======== TASK INPUTS ========

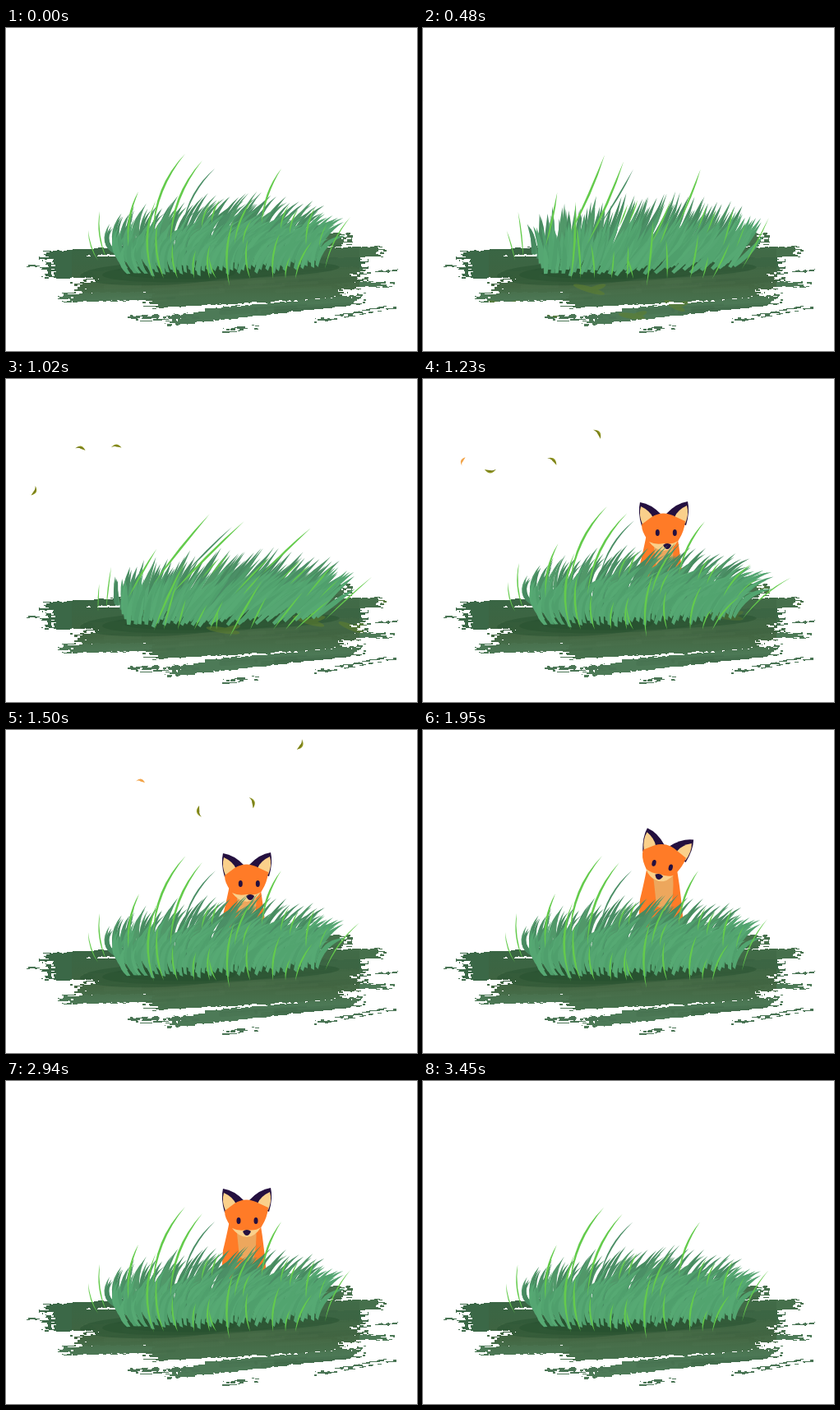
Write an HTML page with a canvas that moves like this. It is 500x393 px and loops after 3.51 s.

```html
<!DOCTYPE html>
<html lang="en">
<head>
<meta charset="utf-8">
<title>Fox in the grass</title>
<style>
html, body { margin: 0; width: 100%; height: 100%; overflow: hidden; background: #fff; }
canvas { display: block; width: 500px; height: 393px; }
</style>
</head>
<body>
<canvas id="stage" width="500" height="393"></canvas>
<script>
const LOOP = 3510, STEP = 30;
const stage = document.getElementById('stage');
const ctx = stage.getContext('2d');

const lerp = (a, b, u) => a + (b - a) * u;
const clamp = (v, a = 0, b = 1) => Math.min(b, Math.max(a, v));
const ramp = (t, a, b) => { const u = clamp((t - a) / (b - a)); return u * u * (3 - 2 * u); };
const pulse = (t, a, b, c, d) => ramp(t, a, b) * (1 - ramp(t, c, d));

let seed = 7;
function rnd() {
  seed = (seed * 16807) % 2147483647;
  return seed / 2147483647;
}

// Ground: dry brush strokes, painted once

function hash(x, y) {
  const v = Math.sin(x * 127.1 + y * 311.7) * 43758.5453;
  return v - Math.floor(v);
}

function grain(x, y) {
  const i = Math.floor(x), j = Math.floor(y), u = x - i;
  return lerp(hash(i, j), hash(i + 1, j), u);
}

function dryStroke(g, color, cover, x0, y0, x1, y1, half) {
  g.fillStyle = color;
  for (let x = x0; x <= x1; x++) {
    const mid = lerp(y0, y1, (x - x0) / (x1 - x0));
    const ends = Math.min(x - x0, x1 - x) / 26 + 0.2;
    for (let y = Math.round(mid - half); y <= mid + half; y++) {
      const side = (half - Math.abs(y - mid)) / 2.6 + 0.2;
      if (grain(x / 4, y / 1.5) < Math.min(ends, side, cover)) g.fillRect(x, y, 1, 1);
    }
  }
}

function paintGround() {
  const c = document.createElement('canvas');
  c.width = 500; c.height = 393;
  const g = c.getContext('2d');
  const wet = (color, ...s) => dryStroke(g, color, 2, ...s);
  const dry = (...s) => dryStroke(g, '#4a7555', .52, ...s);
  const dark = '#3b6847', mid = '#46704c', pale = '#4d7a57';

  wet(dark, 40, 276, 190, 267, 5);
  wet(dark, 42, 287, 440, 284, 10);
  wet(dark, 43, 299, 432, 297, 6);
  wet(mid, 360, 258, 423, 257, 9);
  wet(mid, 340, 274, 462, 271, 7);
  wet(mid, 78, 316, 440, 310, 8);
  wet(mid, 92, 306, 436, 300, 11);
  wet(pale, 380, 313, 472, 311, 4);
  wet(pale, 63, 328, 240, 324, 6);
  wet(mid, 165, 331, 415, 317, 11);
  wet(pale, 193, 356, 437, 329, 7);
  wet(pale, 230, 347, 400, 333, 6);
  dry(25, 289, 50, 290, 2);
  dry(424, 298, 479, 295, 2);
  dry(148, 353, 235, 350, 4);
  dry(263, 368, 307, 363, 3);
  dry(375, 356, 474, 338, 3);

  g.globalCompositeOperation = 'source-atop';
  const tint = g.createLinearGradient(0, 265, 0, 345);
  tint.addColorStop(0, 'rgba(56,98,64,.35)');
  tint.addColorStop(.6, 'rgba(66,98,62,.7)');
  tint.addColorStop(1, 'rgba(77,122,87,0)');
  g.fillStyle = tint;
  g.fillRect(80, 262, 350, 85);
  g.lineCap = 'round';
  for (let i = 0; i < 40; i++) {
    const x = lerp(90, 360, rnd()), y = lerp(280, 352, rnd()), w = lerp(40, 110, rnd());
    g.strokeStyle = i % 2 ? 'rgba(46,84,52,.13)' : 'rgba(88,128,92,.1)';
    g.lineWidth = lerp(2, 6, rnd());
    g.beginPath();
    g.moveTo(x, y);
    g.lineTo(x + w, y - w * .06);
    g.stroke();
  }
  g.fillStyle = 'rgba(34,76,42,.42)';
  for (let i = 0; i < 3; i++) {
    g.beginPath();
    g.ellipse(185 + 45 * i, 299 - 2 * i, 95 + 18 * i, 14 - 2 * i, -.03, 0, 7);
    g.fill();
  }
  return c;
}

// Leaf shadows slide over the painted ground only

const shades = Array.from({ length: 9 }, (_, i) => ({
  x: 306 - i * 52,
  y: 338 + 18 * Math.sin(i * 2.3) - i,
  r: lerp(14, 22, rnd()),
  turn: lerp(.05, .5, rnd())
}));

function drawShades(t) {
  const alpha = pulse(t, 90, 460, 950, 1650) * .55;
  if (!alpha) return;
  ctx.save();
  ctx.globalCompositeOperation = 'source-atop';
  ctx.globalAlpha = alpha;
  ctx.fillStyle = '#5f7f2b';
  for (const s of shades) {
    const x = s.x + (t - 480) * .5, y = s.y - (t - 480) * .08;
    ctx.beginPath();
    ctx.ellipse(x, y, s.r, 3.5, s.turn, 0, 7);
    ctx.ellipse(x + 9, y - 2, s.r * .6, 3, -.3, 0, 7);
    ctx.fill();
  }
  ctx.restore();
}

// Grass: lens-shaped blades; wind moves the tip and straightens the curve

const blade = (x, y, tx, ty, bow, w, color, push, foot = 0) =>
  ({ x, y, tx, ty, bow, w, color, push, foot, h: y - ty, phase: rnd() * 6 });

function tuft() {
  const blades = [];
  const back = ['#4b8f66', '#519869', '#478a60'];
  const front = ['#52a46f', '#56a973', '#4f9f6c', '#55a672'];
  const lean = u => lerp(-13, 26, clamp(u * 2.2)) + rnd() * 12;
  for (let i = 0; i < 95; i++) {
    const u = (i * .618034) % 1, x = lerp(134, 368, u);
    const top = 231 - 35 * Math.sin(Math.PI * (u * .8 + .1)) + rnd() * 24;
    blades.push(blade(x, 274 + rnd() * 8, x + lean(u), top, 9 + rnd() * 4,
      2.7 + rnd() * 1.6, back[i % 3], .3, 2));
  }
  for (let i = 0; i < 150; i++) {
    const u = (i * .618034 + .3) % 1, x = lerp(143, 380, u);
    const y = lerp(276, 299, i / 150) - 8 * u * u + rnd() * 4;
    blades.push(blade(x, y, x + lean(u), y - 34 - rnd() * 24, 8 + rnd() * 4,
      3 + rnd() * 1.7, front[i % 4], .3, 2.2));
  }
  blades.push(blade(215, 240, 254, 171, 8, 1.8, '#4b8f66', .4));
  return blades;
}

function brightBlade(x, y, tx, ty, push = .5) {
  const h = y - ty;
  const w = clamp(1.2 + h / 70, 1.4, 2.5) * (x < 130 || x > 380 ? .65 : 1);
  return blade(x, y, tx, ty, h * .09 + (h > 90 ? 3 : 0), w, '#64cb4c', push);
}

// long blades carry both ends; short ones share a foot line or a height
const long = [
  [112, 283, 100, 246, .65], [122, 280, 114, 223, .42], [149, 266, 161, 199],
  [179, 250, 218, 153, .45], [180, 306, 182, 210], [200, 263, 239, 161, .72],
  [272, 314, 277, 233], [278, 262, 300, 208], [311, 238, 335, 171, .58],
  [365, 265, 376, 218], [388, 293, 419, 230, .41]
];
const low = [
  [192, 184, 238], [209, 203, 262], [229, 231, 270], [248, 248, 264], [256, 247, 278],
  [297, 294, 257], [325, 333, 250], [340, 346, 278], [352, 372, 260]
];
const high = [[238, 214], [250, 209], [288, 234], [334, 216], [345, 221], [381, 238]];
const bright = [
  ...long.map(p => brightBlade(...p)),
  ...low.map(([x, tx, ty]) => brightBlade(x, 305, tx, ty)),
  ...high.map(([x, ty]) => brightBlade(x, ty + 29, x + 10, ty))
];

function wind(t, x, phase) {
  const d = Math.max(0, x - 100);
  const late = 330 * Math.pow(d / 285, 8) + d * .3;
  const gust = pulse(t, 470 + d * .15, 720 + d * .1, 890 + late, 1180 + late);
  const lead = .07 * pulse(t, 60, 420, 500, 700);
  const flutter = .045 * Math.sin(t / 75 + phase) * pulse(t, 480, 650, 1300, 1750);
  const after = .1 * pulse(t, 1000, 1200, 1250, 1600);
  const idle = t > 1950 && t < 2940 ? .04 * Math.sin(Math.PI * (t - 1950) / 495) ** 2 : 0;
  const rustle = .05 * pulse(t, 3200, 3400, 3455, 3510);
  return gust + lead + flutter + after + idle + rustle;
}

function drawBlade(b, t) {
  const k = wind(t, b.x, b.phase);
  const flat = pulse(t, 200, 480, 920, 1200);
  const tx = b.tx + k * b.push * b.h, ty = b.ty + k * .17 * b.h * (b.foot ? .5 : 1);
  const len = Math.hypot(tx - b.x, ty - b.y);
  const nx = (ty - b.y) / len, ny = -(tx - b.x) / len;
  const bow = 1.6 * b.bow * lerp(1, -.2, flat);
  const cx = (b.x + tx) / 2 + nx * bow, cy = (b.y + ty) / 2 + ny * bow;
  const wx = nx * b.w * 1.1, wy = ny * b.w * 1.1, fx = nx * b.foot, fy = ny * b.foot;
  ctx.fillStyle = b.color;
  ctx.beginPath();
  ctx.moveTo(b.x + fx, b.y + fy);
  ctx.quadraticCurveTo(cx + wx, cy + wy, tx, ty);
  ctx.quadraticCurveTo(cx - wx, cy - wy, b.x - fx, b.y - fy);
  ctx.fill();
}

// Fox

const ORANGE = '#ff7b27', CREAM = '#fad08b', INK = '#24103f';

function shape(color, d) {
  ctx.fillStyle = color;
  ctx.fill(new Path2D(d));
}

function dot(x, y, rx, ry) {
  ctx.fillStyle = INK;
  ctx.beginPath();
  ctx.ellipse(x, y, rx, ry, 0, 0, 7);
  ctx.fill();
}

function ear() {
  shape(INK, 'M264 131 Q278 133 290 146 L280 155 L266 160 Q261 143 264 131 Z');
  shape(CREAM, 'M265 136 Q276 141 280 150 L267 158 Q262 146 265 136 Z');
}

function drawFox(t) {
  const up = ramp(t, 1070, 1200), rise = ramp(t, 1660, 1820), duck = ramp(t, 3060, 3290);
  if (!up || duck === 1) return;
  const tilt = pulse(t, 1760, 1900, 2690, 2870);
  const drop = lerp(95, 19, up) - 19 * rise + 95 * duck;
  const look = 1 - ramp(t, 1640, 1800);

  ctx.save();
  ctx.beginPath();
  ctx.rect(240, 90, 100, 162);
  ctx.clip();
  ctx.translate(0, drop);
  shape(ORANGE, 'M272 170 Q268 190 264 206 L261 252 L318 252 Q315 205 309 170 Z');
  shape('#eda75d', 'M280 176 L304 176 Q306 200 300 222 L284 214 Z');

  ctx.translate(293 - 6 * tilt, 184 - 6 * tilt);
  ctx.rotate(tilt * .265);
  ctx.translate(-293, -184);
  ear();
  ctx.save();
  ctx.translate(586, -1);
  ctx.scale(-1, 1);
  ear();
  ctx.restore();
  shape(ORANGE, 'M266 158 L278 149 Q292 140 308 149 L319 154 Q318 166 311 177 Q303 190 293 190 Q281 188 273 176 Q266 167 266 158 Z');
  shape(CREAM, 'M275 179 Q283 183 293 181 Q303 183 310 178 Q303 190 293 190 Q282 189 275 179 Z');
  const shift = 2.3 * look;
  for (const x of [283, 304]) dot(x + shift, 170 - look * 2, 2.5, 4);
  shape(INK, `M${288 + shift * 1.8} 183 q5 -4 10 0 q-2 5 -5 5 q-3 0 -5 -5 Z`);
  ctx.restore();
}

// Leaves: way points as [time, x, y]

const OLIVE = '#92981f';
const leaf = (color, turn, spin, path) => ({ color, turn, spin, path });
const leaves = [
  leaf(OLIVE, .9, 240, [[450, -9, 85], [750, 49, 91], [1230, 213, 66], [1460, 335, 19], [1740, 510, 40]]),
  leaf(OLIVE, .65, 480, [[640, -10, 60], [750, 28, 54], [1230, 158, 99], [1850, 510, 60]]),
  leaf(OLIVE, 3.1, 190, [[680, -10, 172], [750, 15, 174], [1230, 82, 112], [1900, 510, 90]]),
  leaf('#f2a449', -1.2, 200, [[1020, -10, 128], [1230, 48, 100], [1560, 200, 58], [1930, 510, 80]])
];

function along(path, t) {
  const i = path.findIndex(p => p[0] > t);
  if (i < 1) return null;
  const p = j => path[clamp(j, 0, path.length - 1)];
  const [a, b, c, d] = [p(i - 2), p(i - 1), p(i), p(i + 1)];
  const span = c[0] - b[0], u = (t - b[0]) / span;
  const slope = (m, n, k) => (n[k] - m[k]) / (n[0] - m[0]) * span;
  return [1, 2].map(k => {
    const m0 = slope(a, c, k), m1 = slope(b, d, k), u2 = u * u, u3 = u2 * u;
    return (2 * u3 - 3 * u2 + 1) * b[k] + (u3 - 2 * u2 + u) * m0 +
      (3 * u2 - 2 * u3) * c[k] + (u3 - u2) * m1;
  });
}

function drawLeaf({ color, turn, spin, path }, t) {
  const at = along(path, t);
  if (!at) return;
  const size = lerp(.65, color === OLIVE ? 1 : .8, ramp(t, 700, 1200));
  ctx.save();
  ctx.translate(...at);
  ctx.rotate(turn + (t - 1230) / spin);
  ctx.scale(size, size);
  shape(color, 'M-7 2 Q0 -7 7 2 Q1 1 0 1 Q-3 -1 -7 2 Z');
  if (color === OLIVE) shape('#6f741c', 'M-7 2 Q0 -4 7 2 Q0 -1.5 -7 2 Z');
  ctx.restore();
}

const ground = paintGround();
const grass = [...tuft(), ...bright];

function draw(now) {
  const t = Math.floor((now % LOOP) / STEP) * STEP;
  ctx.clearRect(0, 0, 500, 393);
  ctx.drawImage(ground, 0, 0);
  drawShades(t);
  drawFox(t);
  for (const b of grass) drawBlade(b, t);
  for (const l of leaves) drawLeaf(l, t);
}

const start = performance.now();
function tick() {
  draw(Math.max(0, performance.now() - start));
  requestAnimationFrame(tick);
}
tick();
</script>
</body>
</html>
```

========

**PROBLEM REQUIREMENTS**
All lines of the material that contain the string "OLIVE" are to be copied.

**RESPONSE BELOW**
const OLIVE = '#92981f';
  leaf(OLIVE, .9, 240, [[450, -9, 85], [750, 49, 91], [1230, 213, 66], [1460, 335, 19], [1740, 510, 40]]),
  leaf(OLIVE, .65, 480, [[640, -10, 60], [750, 28, 54], [1230, 158, 99], [1850, 510, 60]]),
  leaf(OLIVE, 3.1, 190, [[680, -10, 172], [750, 15, 174], [1230, 82, 112], [1900, 510, 90]]),
  const size = lerp(.65, color === OLIVE ? 1 : .8, ramp(t, 700, 1200));
  if (color === OLIVE) shape('#6f741c', 'M-7 2 Q0 -4 7 2 Q0 -1.5 -7 2 Z');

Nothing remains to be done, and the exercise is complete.